- Wash and peel fruit and vegetables before consumption
- Wash hands regularly and carefully using soap and water (or alcohol gel when soap is unavailable)
- Avoid contact with all blood and bodily fluids
- Avoid contact with items of clothing, bedding, medical equipment etc. that may have come into contact with an infected person
- Avoid funeral or burial rituals that require handling the body of an EVD victim
- Avoid contact with bats and any wild animals, their blood or bodily fluids or raw meat of such animals (“bush-meat”)
- Avoid sexual contact with anyone who has or has had EVD – use barrier contraception.
After returning to your home country from an area affected by Ebola, monitor your health for 21 days and seek immediate medical care if you develop any of the above symptoms of EVD. Exit screening is in operation when leaving EVD affected areas.
VACCINATION | Is there a vaccine available for Ebola Virus Disease?
There is no vaccine licensed for use by travellers to Ebola affected regions.
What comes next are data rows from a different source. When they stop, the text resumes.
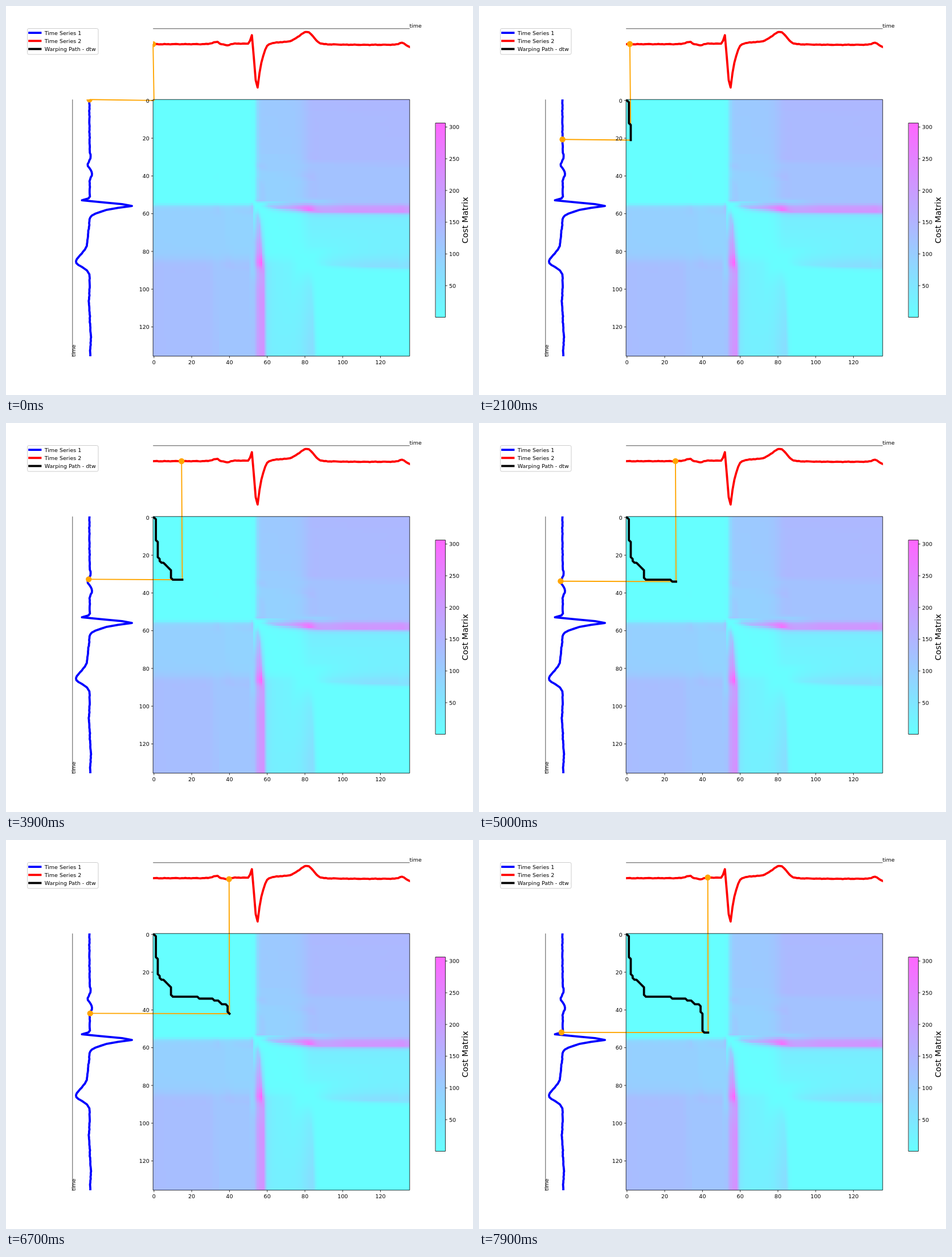
An HTML page with a canvas for the animation above (8000 ms loop, 820 px wide and 683 px high).

```html
<!DOCTYPE html>
<html lang="en">
<head>
<meta charset="utf-8">
<title>Warping path</title>
<style>
html, body { margin: 0; width: 100%; height: 100%; overflow: hidden; background: #fff; }
canvas { display: block; }
</style>
</head>
<body>
<canvas id="stage" width="820" height="683"></canvas>
<script>
const ctx = document.getElementById('stage').getContext('2d');
const FONT = '"DejaVu Sans", sans-serif';
const N = 136, STEP = 100, LOOP = 8000;
const X0 = 258.2, Y0 = 164.2, SIZE = 450.6;
const THIN = 0.8, THICK = 3.8;

// skewed bell: height at the centre, its own spread on each side
const bell = (centre, height, left, right) => i =>
  height * Math.exp(-0.5 * ((i - centre) / (i < centre ? left : right)) ** 2);

function series(bells) {
  return Array.from({ length: N }, (_, i) =>
    bells.reduce((sum, f) => sum + f(i), 0.5 * Math.sin(i * 2.3) * Math.cos(i * 1.1)));
}

// a heartbeat: small wave, spike with its recoil, slow hump, drift
const topWave = series([
  bell(34, 4, 2.5, 0.7), bell(39, -2.4, 1.2, 1), bell(45, 1, 3, 5),
  bell(52, 20, 0.65, 0.5), bell(54.55, -64, 1.1, 1), bell(56.5, -30, 1.5, 1.7),
  bell(67, 3.4, 3.5, 9), bell(81.3, 20.7, 4.5, 3),
  bell(112, -1.2, 14, 20), bell(131, 3.5, 1.5, 0.9), bell(136, -5, 1.7, 1)
]);
const sideWave = series([
  bell(8, 0.6, 9, 9), bell(30, -1.6, 1.5, 1), bell(34.7, 4, 1.3, 0.9), bell(39, -4.2, 1.6, 1.5),
  bell(53, 17, 0.5, 0.4), bell(55.7, -60, 1.1, 0.95), bell(57.6, -28, 1.6, 1.7),
  bell(74, 3.5, 5, 8), bell(85.6, 22.7, 4, 2.4),
  bell(107, 1.4, 4, 2.5), bell(126, -2, 5, 2.5), bell(134, -0.9, 4, 4)
]);

// turning points [column, row]; each leg runs diagonally, then straight
const LEGS = [[1,12],[2,21],[3,23],[5,24],[9,32],[23,33],[31,34],[34,35],[38,37],[39,41],[40,51],[43,52]];

function walk(legs) {
  const out = [[0, 0]];
  let x = 0, y = 0;
  for (const [ex, ey] of legs) {
    while (x !== ex || y !== ey) {
      x += Math.sign(ex - x);
      y += Math.sign(ey - y);
      out.push([x, y]);
    }
  }
  return out;
}
const path = walk(LEGS);

const along = i => i * SIZE / (N - 1);
const cell = i => (i + 0.5) * SIZE / N;
const topPt = i => [X0 + along(i), 67 - topWave[i]];
const sidePt = i => [147 - sideWave[i], Y0 + along(i)];
const cellPt = ([c, r]) => [X0 + cell(c), Y0 + cell(r)];
const topLine = topWave.map((_, i) => topPt(i));
const sideLine = sideWave.map((_, i) => sidePt(i));
const cool = v => `rgb(${102 + 153 * v},${255 - 153 * v},255)`;

// accumulated alignment cost of the two curves
function costImage() {
  const lift = h => h > 0 ? h * 1.22 : h;
  const a = sideWave.map(lift), b = topWave.map(lift);
  const cost = [];
  let max = 0;
  for (let r = 0; r < N; r++) {
    cost.push([]);
    for (let c = 0; c < N; c++) {
      const prev = r && c ? Math.min(cost[r - 1][c], cost[r][c - 1], cost[r - 1][c - 1])
        : r ? cost[r - 1][c] : c ? cost[r][c - 1] : 0;
      cost[r][c] = prev + (a[r] - b[c]) ** 2;
      max = Math.max(max, cost[r][c]);
    }
  }
  const img = document.createElement('canvas');
  img.width = img.height = N;
  const g = img.getContext('2d');
  cost.forEach((row, r) => row.forEach((d, c) => {
    g.fillStyle = cool(d / max);
    g.fillRect(c, r, 1, 1);
  }));
  return img;
}
const heat = costImage();

function stroke(points, color, width, cap = 'butt') {
  ctx.beginPath();
  points.forEach(p => ctx.lineTo(p[0], p[1]));
  ctx.strokeStyle = color;
  ctx.lineWidth = width;
  ctx.lineCap = cap;
  ctx.lineJoin = 'round';
  ctx.stroke();
}

function label(str, x, y, align = 'left', size = 9.5, turned = false) {
  ctx.save();
  ctx.translate(x, y);
  if (turned) ctx.rotate(-Math.PI / 2);
  ctx.font = `${size}px ${FONT}`;
  ctx.textAlign = align;
  ctx.fillStyle = '#000';
  ctx.fillText(str, 0, 0);
  ctx.restore();
}

function clipped(x, y, w, h, draw) {
  ctx.save();
  ctx.beginPath();
  ctx.rect(x, y, w, h);
  ctx.clip();
  draw();
  ctx.restore();
}
const inTop = draw => clipped(X0, 30, SIZE + 0.5, 130, draw);
const inSide = draw => clipped(100, Y0 - 0.2, 140, SIZE + 0.5, draw);

function dot([x, y]) {
  ctx.beginPath();
  ctx.arc(x, y, 5.2, 0, 2 * Math.PI);
  ctx.fillStyle = '#ffa500';
  ctx.fill();
}

function box(x, y, w, h) {
  ctx.strokeStyle = '#000';
  ctx.lineWidth = THIN;
  ctx.strokeRect(x, y, w, h);
}

function legend() {
  ctx.beginPath();
  ctx.roundRect(37.5, 39.5, 124.5, 45.5, 2.5);
  ctx.strokeStyle = '#ccc';
  ctx.lineWidth = 1;
  ctx.stroke();
  [['Time Series 1', '#00f'], ['Time Series 2', '#f00'], ['Warping Path - dtw', '#000']].forEach(([name, color], i) => {
    const y = 47.1 + i * 14.2;
    stroke([[41, y], [60.5, y]], color, THICK, 'square');
    label(name, 67.7, y + 3.8);
  });
}

function timeAxes() {
  stroke([[X0, 39.8], [X0 + SIZE, 39.8]], '#222', THIN);
  stroke([[116.8, Y0], [116.8, Y0 + SIZE]], '#222', THIN);
  label('time', 708.4, 37.7);
  label('time', 122.3, 616, 'left', 9.5, true);
}

function ticks() {
  for (let v = 0; v <= 120; v += 20) {
    const [x, y] = cellPt([v, v]), bottom = Y0 + SIZE;
    stroke([[x, bottom], [x, bottom + 3.4]], '#000', THIN);
    stroke([[X0 - 3.4, y], [X0, y]], '#000', THIN);
    label(v, x, 629.3, 'center');
    label(v, 251.8, y + 3.8, 'right');
  }
}

function colorbar() {
  const grad = ctx.createLinearGradient(0, 546.5, 0, 205.5);
  grad.addColorStop(0, cool(0));
  grad.addColorStop(1, cool(1));
  ctx.fillStyle = grad;
  ctx.fillRect(754.5, 205.5, 17, 341);
  box(754.5, 205.5, 17, 341);
  for (let v = 50; v <= 300; v += 50) {
    const y = 546.7 - v * 1.114;
    stroke([[771.5, y], [774.9, y]], '#000', THIN);
    label(v, 778, y + 3.6);
  }
  label('Cost Matrix', 811, 417, 'left', 14.4, true);
}

function draw(step) {
  const [c, r] = path[step];
  ctx.fillStyle = '#fff';
  ctx.fillRect(0, 0, 820, 683);
  ctx.imageSmoothingEnabled = false;
  ctx.drawImage(heat, X0, Y0, SIZE, SIZE);

  timeAxes();
  inTop(() => stroke(topLine, '#f00', THICK, 'square'));
  inSide(() => stroke(sideLine, '#00f', THICK, 'square'));

  stroke([topPt(c), cellPt(path[step]), sidePt(r)], '#ffa500', 1.9);
  if (step) clipped(X0, Y0, SIZE, SIZE, () =>
    stroke(path.slice(0, step + 1).map(cellPt), '#000', THICK, 'square'));
  box(X0, Y0, SIZE, SIZE);
  ticks();

  inTop(() => dot(topPt(c)));
  inSide(() => dot(sidePt(r)));
  legend();
  colorbar();
}

const start = performance.now();
function tick() {
  const t = (performance.now() - start) % LOOP;
  draw(Math.min(path.length - 1, Math.floor(t / STEP)));
  requestAnimationFrame(tick);
}
tick();
</script>
</body>
</html>
```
However, there are experimental and unlicensed vaccines, developed during the West Africa outbreak, that are available to the public health authorities of the affected countries. These are controlled by the World Health Organisation and are being used in controlled “ring vaccination” protocols. It has been found that the most effective way of controlling the spread of the virus is by vaccinating ever increasing circles of contacts and potential contacts, radiating outwards from the EVD affected person. They are also given to front line workers in advance of potential contact.
More than 100,000 people have to date been vaccinated and initial data on the efficacy of these vaccines indicate that they are highly effective.
OUTBREAK CONTROL | How can the disease be managed?
Good outbreak control relies on a number of interventions and, crucially, strong community engagement. It is essential that a reliable network is put in place to:
- Manage cases
- Trace contacts
- Establish a reliable and efficient laboratory network
- Administer vaccination programmes
- Promote safe burial practises
- Administer community education programmes
- Provide accurate surveillance of case incidence.
In the current outbreak in Democratic Republic of Congo the most important factor in preventing the control and elimination of the disease is the presence of armed insurgents who have destroyed treatment centres, disrupted vaccination programmes and caused mass people movements, thus causing the spread of the disease. Securing the region is the most important consideration to permit outbreak control.
Raising awareness of risk factors for Ebola infection and protective measures (including vaccination) that individuals can take is an effective way to reduce human transmission.
Risk reduction messaging should focus on several factors:
- Reducing the risk of wildlife-to-human transmission from contact with infected fruit bats, monkeys, apes, forest antelope or porcupines and the consumption of their raw meat. Animals should be handled with gloves and other appropriate protective clothing. Animal products (blood and meat) should be thoroughly cooked before consumption.
- Reducing the risk of human-to-human transmission from direct or close contact with people with Ebola symptoms, particularly with their bodily fluids. Gloves and appropriate personal protective equipment should be worn when taking care of ill patients. Regular hand washing is required after visiting patients in hospital, as well as after taking care of patients at home.
- Outbreak containment measures, including safe and dignified burial of the dead, identifying people who may have been in contact with someone infected with Ebola and monitoring their health for 21 days, the importance of separating the healthy from the sick to prevent further spread, and the importance of good hygiene and maintaining a clean environment.
- Reducing the risk of possible sexual transmission. WHO recommends that male survivors of EVD practice safer sex and hygiene for 12 months from onset of symptoms or until their semen tests negative twice for Ebola virus. Contact with body fluids should be avoided and washing with soap and water is recommended.
Centers for Disease Control and Prevention
Medecins Sans Frontieres / Doctors Without Borders